**Required work**: Below this line is the material. Write out only its lines from the one containing "<li>+setEntite(entite:Entite): void</li>" through the one containing "(entitesAdjacentes:vector&lt;Entite*&gt; ): void</li>", both kept, exactly.

**Records for processing**:
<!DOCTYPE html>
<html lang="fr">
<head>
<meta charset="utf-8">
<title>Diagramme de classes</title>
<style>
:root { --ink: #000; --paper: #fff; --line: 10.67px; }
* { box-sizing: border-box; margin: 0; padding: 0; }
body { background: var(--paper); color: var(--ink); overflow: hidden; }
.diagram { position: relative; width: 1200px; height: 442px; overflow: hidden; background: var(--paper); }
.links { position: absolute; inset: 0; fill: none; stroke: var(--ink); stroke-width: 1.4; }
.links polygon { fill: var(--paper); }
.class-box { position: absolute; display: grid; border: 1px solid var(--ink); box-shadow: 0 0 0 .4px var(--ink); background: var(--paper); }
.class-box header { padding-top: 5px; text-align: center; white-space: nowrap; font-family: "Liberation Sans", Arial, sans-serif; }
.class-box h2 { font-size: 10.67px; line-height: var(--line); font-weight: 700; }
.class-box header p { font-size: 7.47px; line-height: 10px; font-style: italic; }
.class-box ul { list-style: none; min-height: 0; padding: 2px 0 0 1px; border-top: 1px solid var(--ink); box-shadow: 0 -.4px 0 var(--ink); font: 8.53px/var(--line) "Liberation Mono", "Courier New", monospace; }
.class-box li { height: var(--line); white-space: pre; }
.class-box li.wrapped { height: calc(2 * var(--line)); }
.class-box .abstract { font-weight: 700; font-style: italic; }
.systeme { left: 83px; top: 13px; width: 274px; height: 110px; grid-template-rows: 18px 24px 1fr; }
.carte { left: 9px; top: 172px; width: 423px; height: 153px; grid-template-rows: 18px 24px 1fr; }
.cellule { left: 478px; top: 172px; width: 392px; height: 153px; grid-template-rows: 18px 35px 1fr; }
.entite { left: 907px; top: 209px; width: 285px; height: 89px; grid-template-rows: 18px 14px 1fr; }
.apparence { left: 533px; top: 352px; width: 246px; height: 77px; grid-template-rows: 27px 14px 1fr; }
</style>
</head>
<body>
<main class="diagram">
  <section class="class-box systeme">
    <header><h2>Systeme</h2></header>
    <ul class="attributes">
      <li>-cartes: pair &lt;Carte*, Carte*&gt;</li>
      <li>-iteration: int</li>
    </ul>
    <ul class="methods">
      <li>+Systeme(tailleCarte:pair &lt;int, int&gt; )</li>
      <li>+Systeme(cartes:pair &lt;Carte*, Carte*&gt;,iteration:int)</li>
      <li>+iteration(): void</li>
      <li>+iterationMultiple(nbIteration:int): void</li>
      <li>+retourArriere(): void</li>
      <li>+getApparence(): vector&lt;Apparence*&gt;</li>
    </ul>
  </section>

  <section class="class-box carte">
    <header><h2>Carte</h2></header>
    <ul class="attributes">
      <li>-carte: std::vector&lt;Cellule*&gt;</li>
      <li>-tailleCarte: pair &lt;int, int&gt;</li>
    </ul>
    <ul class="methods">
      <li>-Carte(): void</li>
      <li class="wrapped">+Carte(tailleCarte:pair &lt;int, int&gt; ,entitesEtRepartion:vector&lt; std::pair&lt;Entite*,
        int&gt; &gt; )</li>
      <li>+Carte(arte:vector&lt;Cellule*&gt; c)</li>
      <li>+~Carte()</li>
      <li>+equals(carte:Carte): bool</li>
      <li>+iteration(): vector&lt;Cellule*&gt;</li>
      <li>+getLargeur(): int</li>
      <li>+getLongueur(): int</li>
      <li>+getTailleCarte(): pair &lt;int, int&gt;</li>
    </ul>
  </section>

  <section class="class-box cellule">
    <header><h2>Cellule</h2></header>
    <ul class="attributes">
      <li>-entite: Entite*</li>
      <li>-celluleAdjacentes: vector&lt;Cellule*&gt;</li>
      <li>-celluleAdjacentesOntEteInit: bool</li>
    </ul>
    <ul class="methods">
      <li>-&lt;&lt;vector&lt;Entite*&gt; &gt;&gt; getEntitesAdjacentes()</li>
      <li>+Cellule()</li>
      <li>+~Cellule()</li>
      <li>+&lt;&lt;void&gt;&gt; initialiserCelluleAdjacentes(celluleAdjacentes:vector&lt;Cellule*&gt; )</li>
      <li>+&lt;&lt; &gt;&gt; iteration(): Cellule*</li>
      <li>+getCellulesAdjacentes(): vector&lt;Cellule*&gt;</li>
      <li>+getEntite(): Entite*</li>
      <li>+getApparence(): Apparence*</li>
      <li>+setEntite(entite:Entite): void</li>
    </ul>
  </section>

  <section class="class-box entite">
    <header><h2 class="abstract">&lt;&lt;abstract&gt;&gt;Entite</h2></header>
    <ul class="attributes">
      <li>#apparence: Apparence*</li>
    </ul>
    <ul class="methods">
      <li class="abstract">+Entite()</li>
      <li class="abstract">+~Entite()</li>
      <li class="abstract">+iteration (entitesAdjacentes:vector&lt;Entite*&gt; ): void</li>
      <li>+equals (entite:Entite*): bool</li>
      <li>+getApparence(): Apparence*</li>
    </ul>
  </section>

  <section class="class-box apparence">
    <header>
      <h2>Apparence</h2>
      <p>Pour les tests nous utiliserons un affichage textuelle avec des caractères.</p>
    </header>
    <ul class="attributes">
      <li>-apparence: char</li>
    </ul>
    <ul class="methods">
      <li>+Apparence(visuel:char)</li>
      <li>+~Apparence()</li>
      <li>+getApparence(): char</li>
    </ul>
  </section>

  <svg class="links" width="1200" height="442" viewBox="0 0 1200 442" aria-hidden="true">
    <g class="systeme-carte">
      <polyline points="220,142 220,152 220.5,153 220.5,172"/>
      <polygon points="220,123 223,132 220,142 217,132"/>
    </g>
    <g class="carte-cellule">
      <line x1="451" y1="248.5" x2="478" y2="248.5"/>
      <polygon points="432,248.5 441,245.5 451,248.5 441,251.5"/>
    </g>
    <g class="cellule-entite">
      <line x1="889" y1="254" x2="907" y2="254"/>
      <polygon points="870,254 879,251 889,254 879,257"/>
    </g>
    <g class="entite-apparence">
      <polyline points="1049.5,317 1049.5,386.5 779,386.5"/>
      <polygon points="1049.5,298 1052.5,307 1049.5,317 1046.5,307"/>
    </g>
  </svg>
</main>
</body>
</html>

**Answer to this problem**:
      <li>+setEntite(entite:Entite): void</li>
    </ul>
  </section>

  <section class="class-box entite">
    <header><h2 class="abstract">&lt;&lt;abstract&gt;&gt;Entite</h2></header>
    <ul class="attributes">
      <li>#apparence: Apparence*</li>
    </ul>
    <ul class="methods">
      <li class="abstract">+Entite()</li>
      <li class="abstract">+~Entite()</li>
      <li class="abstract">+iteration (entitesAdjacentes:vector&lt;Entite*&gt; ): void</li>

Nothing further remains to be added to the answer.